SUPPLIED ENTRIES START

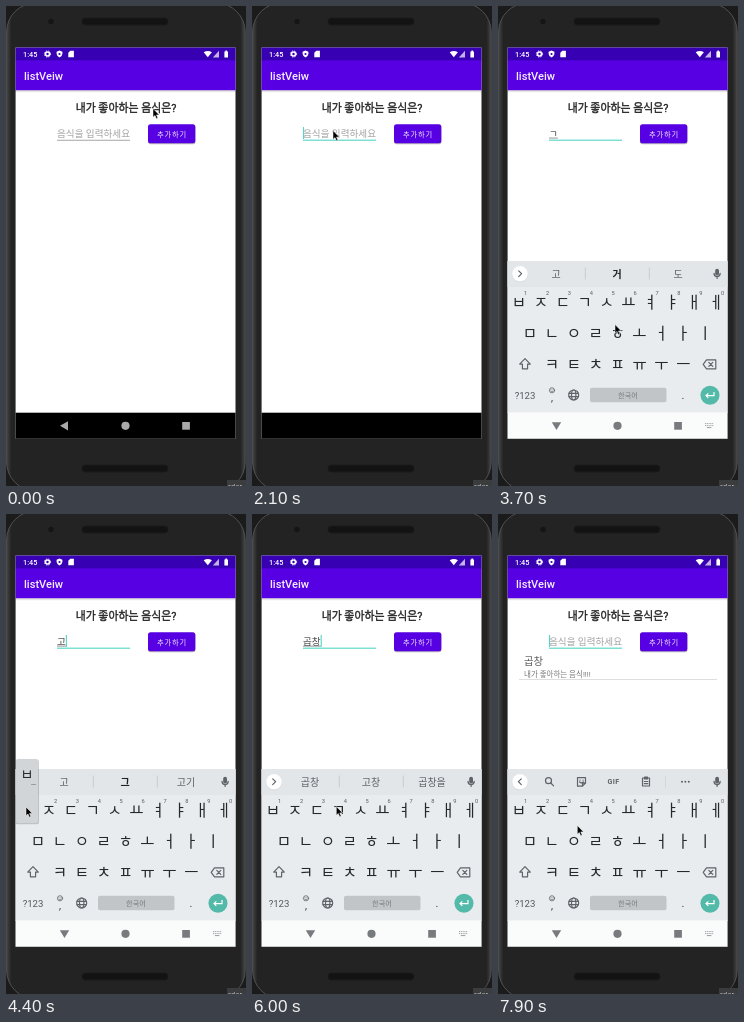
An HTML page that plays this animation: 240x480 px, repeating every 8 s.

```html
<!DOCTYPE html>
<html lang="ko">
<head>
<meta charset="utf-8">
<title>listVeiw</title>
<style>
  html, body { margin: 0; width: 100%; height: 100%; overflow: hidden; background: #1b1b1b; }
  svg { display: block; width: 100%; height: 100%; }
  text { font-family: Roboto, "Noto Sans CJK KR", "Noto Sans CJK", sans-serif; }
  .mid { text-anchor: middle; }
  .key { font-size: 15.5px; fill: #25292c; text-anchor: middle; }
  .num { font-size: 5.7px; fill: #585c60; text-anchor: middle; }
  .word { font-size: 10px; fill: #5c6064; text-anchor: middle; }
  .line { fill: none; stroke: #5f6468; stroke-width: 1.2; stroke-linejoin: round; stroke-linecap: round; }
</style>
</head>
<body>
<svg viewBox="0 0 240 480" preserveAspectRatio="none">
  <defs>
    <clipPath id="screenClip"><rect x="9.6" y="41.5" width="219.9" height="391.3"/></clipPath>
    <linearGradient id="shade" x2="0" y2="1">
      <stop stop-color="#000" stop-opacity=".2"/><stop offset="1" stop-color="#000" stop-opacity="0"/>
    </linearGradient>
    <linearGradient id="shell">
      <stop stop-color="#454545"/><stop offset=".02" stop-color="#232323"/>
      <stop offset=".98" stop-color="#232323"/><stop offset="1" stop-color="#454545"/>
    </linearGradient>
  </defs>

  <!-- phone -->
  <rect width="240" height="480" fill="#1b1b1b"/>
  <rect x=".6" y="-3" width="238.6" height="488" rx="29" fill="url(#shell)" stroke="#505050"/>
  <rect x="76" y="12" width="86" height="7" rx="3.5" fill="#131313" stroke="#1a1a1a"/>
  <rect x="76" y="459" width="86" height="7" rx="3.5" fill="#131313" stroke="#1a1a1a"/>
  <circle cx="45" cy="15.5" r="2.7" fill="#151515"/>
  <rect x="221" y="474" width="19" height="6" fill="#3b3c3e"/>
  <text x="222" y="483" font-size="8" fill="#b5b7b9">rder</text>

  <g clip-path="url(#screenClip)">
    <rect x="9" y="41" width="221" height="392" fill="#fff"/>
    <rect x="9" y="84.2" width="221" height="2.6" fill="url(#shade)"/>
    <rect x="9" y="54" width="221" height="30.2" fill="#5800e4"/>
    <rect x="9" y="41" width="221" height="13.4" fill="#3700b3"/>
    <text x="18" y="73.5" font-size="11.1" font-weight="500" fill="#f4eefd">listVeiw</text>

    <!-- status bar -->
    <g fill="#fff">
      <text x="17" y="50.5" font-size="7.3" font-weight="500">1:45</text>
      <circle cx="41.5" cy="48" r="2" fill="none" stroke="#fff" stroke-width="1.6"/>
      <circle cx="41.5" cy="48" r="3.1" fill="none" stroke="#fff" stroke-width=".9" stroke-dasharray="1.3 1.2"/>
      <path d="M53.5 44.5l2.9 1.2v2.4q-.4 2.5-2.9 3.5q-2.5-1-2.9-3.5v-2.4z"/>
      <circle cx="53.5" cy="48" r="1.1" fill="#3700b3"/>
      <path d="M64.3 44.8h3.6v6.5h-5.6v-4.5z"/>
      <path d="M197.7 46.3q4.1-2.8 8.2 0l-4.1 5z"/>
      <path d="M213 44.8v6.6h-6.2z" opacity=".7"/>
      <path d="M218.4 45.4h1v-.8h1.6v.8h1v6h-3.6z"/>
    </g>

    <!-- form -->
    <text class="mid" x="120" y="106.4" font-size="10.9" fill="#222" stroke="#222" stroke-width=".32">내가 좋아하는 음식은?</text>
    <text id="hint" x="51" y="130.7" font-size="9.6" fill="#a2a2a2">음식을 입력하세요</text>
    <text id="typed" x="51" y="130.7" font-size="9.6" fill="#444"></text>
    <rect id="composing" x="51" y="131.7" height=".7" fill="#666"/>
    <rect id="fieldLine" x="51" width="73"/>
    <rect id="caret" y="121" width="1.1" height="12" fill="#55d6c8"/>
    <rect x="142" y="119" width="47.5" height="19.3" rx="2.5" fill="#000" opacity=".28"/>
    <rect x="142" y="118.2" width="47.3" height="19.1" rx="2.5" fill="#5800e4"/>
    <text x="151" y="130.5" font-size="7.3" letter-spacing=".75" font-weight="500" fill="#f4eefd">추가하기</text>

    <g id="item">
      <text x="26" y="151.3" font-size="10.4" fill="#5e5e5e">곱창</text>
      <text x="26" y="162.6" font-size="7.5" fill="#787878">내가 좋아하는 음식!!!!</text>
      <rect x="21" y="165" width="198" height="1" fill="#dedede"/>
    </g>

    <!-- navigation -->
    <rect x="9" y="406.7" width="221" height="27" fill="#000"/>
    <g id="darkNav" fill="#a9a9a9">
      <path d="M54 419.8l8-4.6v9.2z"/><circle cx="119.5" cy="419.8" r="4.1"/><rect x="176.2" y="416" width="7.7" height="7.7"/>
    </g>

    <g id="keyboard">
      <rect x="9" y="255" width="221" height="152" fill="#e8ecef"/>
      <rect x="9" y="255" width="221" height="26" fill="#e2e6e9"/>
      <rect x="9" y="406.4" width="221" height="27" fill="#fafbfb"/>
      <g fill="#777b7e">
        <path d="M53.8 416.3h9.4l-4.7 7.6z"/><circle cx="119.5" cy="419.8" r="4.1"/><rect x="176.2" y="416" width="7.7" height="7.7"/>
        <g fill="none" stroke="#9a9da0" stroke-width="1">
          <path d="M207 417.6h8.2M207 419.6h8.2" stroke-dasharray="1.1 .7"/><path d="M208.8 421.6h4.6"/>
        </g>
      </g>

      <circle cx="22" cy="268.2" r="8" fill="#ced2d5"/>
      <circle cx="22" cy="267.7" r="7.8" fill="#fff"/>
      <path id="chevron" class="line"/>
      <g class="line" stroke-width="1">
        <rect x="217.8" y="263.4" width="2.6" height="5.6" rx="1.3" fill="#5f6468"/>
        <path d="M216 267.4q.2 3.2 3.1 3.2q2.9 0 3.1-3.2M219.1 270.6v1.8"/>
      </g>
      <g id="tools">
        <g class="line">
          <circle cx="50.5" cy="266.7" r="3"/><path d="M52.8 269l2.8 2.8"/>
          <path d="M79.5 263.7h8v5.5l-3 3h-5zM87.5 269.2h-3v3M81.5 267.8q2 2 4 0M82 266v.2M85 266v.2"/>
          <path d="M144.5 264h7v8h-7zM146.5 263.2h3v1.8h-3zM146.3 267.5h3.5M146.3 269.6h3.5"/>
        </g>
        <path d="M167.5 262v11.5" stroke="#d3d7da"/>
        <text class="mid" x="115.5" y="270.3" font-size="7.2" font-weight="700" letter-spacing=".3" fill="#5f6468">GIF</text>
        <g fill="#5f6468"><circle cx="184" cy="267.8" r="1"/><circle cx="187.4" cy="267.8" r="1"/><circle cx="190.8" cy="267.8" r="1"/></g>
      </g>
      <g id="words">
        <path d="M87.3 261.5v12M151.3 261.5v12" stroke="#c8ccce"/>
        <text class="word" x="58" y="271.5"></text>
        <text class="word" x="119" y="271.5"></text>
        <text class="word" x="180" y="271.5"></text>
      </g>

      <g id="keys"></g>
      <g class="line">
        <path d="M27 352.6l5.3 5.5h-2.7v4.7h-5.2v-4.7h-2.7z"/>
        <path d="M208.5 353.8h9.3v9h-9.3l-3.3-4.5zM210.8 356.4l4 4M214.8 356.4l-4 4"/>
        <circle cx="75.7" cy="389" r="5"/><ellipse cx="75.7" cy="389" rx="2.2" ry="5"/><path d="M71 387.3h9.4M71 390.7h9.4"/>
        <circle cx="54" cy="384.3" r="2.6" stroke-width=".8"/><path d="M52.8 385.2q1.2 1 2.4 0M53 383.6h.1M55 383.6h.1" stroke-width=".7"/>
      </g>
      <text class="mid" x="27" y="392.6" font-size="9.6" fill="#53575b">?123</text>
      <text class="mid" x="54" y="395" font-size="10" fill="#333">,</text>
      <text class="mid" x="185" y="392.5" font-size="11" fill="#333">.</text>
      <rect x="92" y="381.8" width="76.5" height="14.5" rx="2" fill="#c2c5c7"/>
      <text class="mid" x="130" y="391.8" font-size="7.2" fill="#777b7e">한국어</text>
      <circle cx="212" cy="389.2" r="9.5" fill="#53b9a8"/>
      <path d="M216 386v3.6h-8M210.3 387.3l-2.3 2.3l2.3 2.3" fill="none" stroke="#fff" stroke-width="1.2"/>

      <g id="popup">
        <rect x="-11.6" y="-50.5" width="23.6" height="64.8" rx="2.2" fill="#000" opacity=".18"/>
        <rect x="-11" y="-51" width="22" height="64" rx="2" fill="#d2d5d8"/>
        <text class="key" y="-31.5" style="font-size:14px"></text>
        <path d="M4-25.5h5" stroke="#8b8f92" stroke-width=".8"/>
      </g>
    </g>
  </g>

  <path id="pointer" d="M0 0v8.8l2-1.8l1.4 3.2l1.5-.7l-1.4-3.1h2.8z" fill="#000" stroke="#fff" stroke-width=".5"/>
</svg>

<script>
const LOOP = 8000, STEP = 100;
const FOCUS = 1700, NAV_OFF = 1800, KEYBOARD_IN = 2200, ADDED = 6800, PRESS = 200;
const $ = id => document.getElementById(id);
const show = (id, on) => $(id).setAttribute('visibility', on ? 'inherit' : 'hidden');
const set = (id, attrs) => { for (const k in attrs) $(id).setAttribute(k, attrs[k]); };

const PITCH = 21.9;
const rows = [
  { letters: 'ㅂㅈㄷㄱㅅㅛㅕㅑㅐㅔ', x: 21, y: 296 },
  { letters: 'ㅁㄴㅇㄹㅎㅗㅓㅏㅣ', x: 32, y: 327 },
  { letters: 'ㅋㅌㅊㅍㅠㅜㅡ', x: 54, y: 358 }
];
const keyAt = {};

function addText(cls, x, y, content) {
  const el = document.createElementNS('http://www.w3.org/2000/svg', 'text');
  el.setAttribute('class', cls);
  el.setAttribute('x', x);
  el.setAttribute('y', y);
  el.textContent = content;
  $('keys').append(el);
}
rows.forEach((row, r) => [...row.letters].forEach((letter, i) => {
  const x = row.x + i * PITCH;
  keyAt[letter] = [x, row.y];
  addText('key', x, row.y + 5.6, letter);
  if (r === 0) addText('num', x + 6.6, row.y - 6.8, (i + 1) % 10);
}));

// key presses: start time, key, resulting text, suggestions
const presses = [
  [2800, 'ㄱ', 'ㄱ', '고 거 도'],
  [3800, 'ㅗ', '고', '고 그 고기'],
  [4300, 'ㅂ', '곱', '곱 곱창 곱게'],
  [4700, 'ㅊ', '곱ㅊ', '곱ㅊ 곱창 고베'],
  [5300, 'ㅏ', '곱차', '곱차 곱창 고차'],
  [5600, 'ㅇ', '곱창', '곱창 고창 곱창을']
];

// pointer stops: time, x, y
const path = [
  [0, 147, 102.5], [100, 138, 108], [300, 138, 108], [400, 84, 125], [700, 84, 125],
  [1100, 79, 122], [1500, 81, 124.6], [2300, 81, 124.6], [2700, 86, 290.5], [3300, 86, 290.5],
  [3700, 117, 318.5], [3800, 138, 325], [4000, 138, 325], [4300, 20, 293], [4450, 20, 293],
  [4700, 95, 355], [4850, 95, 355], [5200, 178, 328.5], [5400, 180, 327], [5600, 74, 325],
  [5750, 74, 325], [6000, 84.3, 292.5], [6500, 164, 126], [7100, 164, 126], [7700, 82, 300], [7900, 79.3, 311.5]
];
const ease = u => u * u * (3 - 2 * u);

function pointerAt(t) {
  const i = path.findIndex(p => p[0] > t);
  if (i < 0) return path[path.length - 1].slice(1);
  const [t0, x0, y0] = path[i - 1], [t1, x1, y1] = path[i];
  const u = ease((t - t0) / (t1 - t0));
  return [x0 + (x1 - x0) * u, y0 + (y1 - y0) * u];
}

function draw(t) {
  const focused = t >= FOCUS, added = t >= ADDED;
  const done = presses.filter(p => t >= p[0] + PRESS).pop();
  const entry = added ? null : done;
  const text = entry ? entry[2] : '';
  const width = text.length * 9.6 * 0.92;

  $('typed').textContent = text;
  show('hint', !text);
  show('composing', text);
  set('composing', { width });
  set('fieldLine', focused
    ? { y: 133.6, height: 1.2, fill: '#5fd9ca' }
    : { y: 133.8, height: 0.8, fill: '#8f8f8f' });
  const edited = added ? ADDED : done ? done[0] + PRESS : FOCUS;
  show('caret', focused && Math.floor((t - edited) / 500) % 2 === 0);
  set('caret', { x: 51 + width });
  show('item', added);

  show('darkNav', t < NAV_OFF);
  show('keyboard', t >= KEYBOARD_IN);
  const left = Math.max(0, 1 - (t - KEYBOARD_IN + STEP) / 300);
  set('keyboard', { transform: `translate(0 ${178 * left * left})` });

  show('tools', !text);
  show('words', text);
  set('chevron', { d: text ? 'M20.7 264.8l2.9 2.9l-2.9 2.9' : 'M23.3 264.8l-2.9 2.9l2.9 2.9' });
  if (entry) {
    const words = entry[3].split(' ');
    document.querySelectorAll('.word').forEach((el, i) => {
      const strong = i === 1 && text.length === 1;
      el.textContent = words[i];
      el.style.fontWeight = strong ? 700 : 400;
      el.style.fill = strong ? '#202326' : '';
    });
  }

  const held = presses.find(p => t >= p[0] && t < p[0] + PRESS);
  show('popup', held);
  if (held) {
    set('popup', { transform: `translate(${keyAt[held[1]]})` });
    $('popup').querySelector('text').textContent = held[1];
  }
  set('pointer', { transform: `translate(${pointerAt(t)})` });
}

const start = performance.now();
function tick() {
  const t = (performance.now() - start) % LOOP;
  draw(Math.floor(t / STEP) * STEP);
  requestAnimationFrame(tick);
}
tick();
</script>
</body>
</html>
```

SUPPLIED ENTRIES END

• YOUR OBJECTIVE: Copy all lines above containing the string "offset".

• WRITTEN REPLY:
      <stop stop-color="#000" stop-opacity=".2"/><stop offset="1" stop-color="#000" stop-opacity="0"/>
      <stop stop-color="#454545"/><stop offset=".02" stop-color="#232323"/>
      <stop offset=".98" stop-color="#232323"/><stop offset="1" stop-color="#454545"/>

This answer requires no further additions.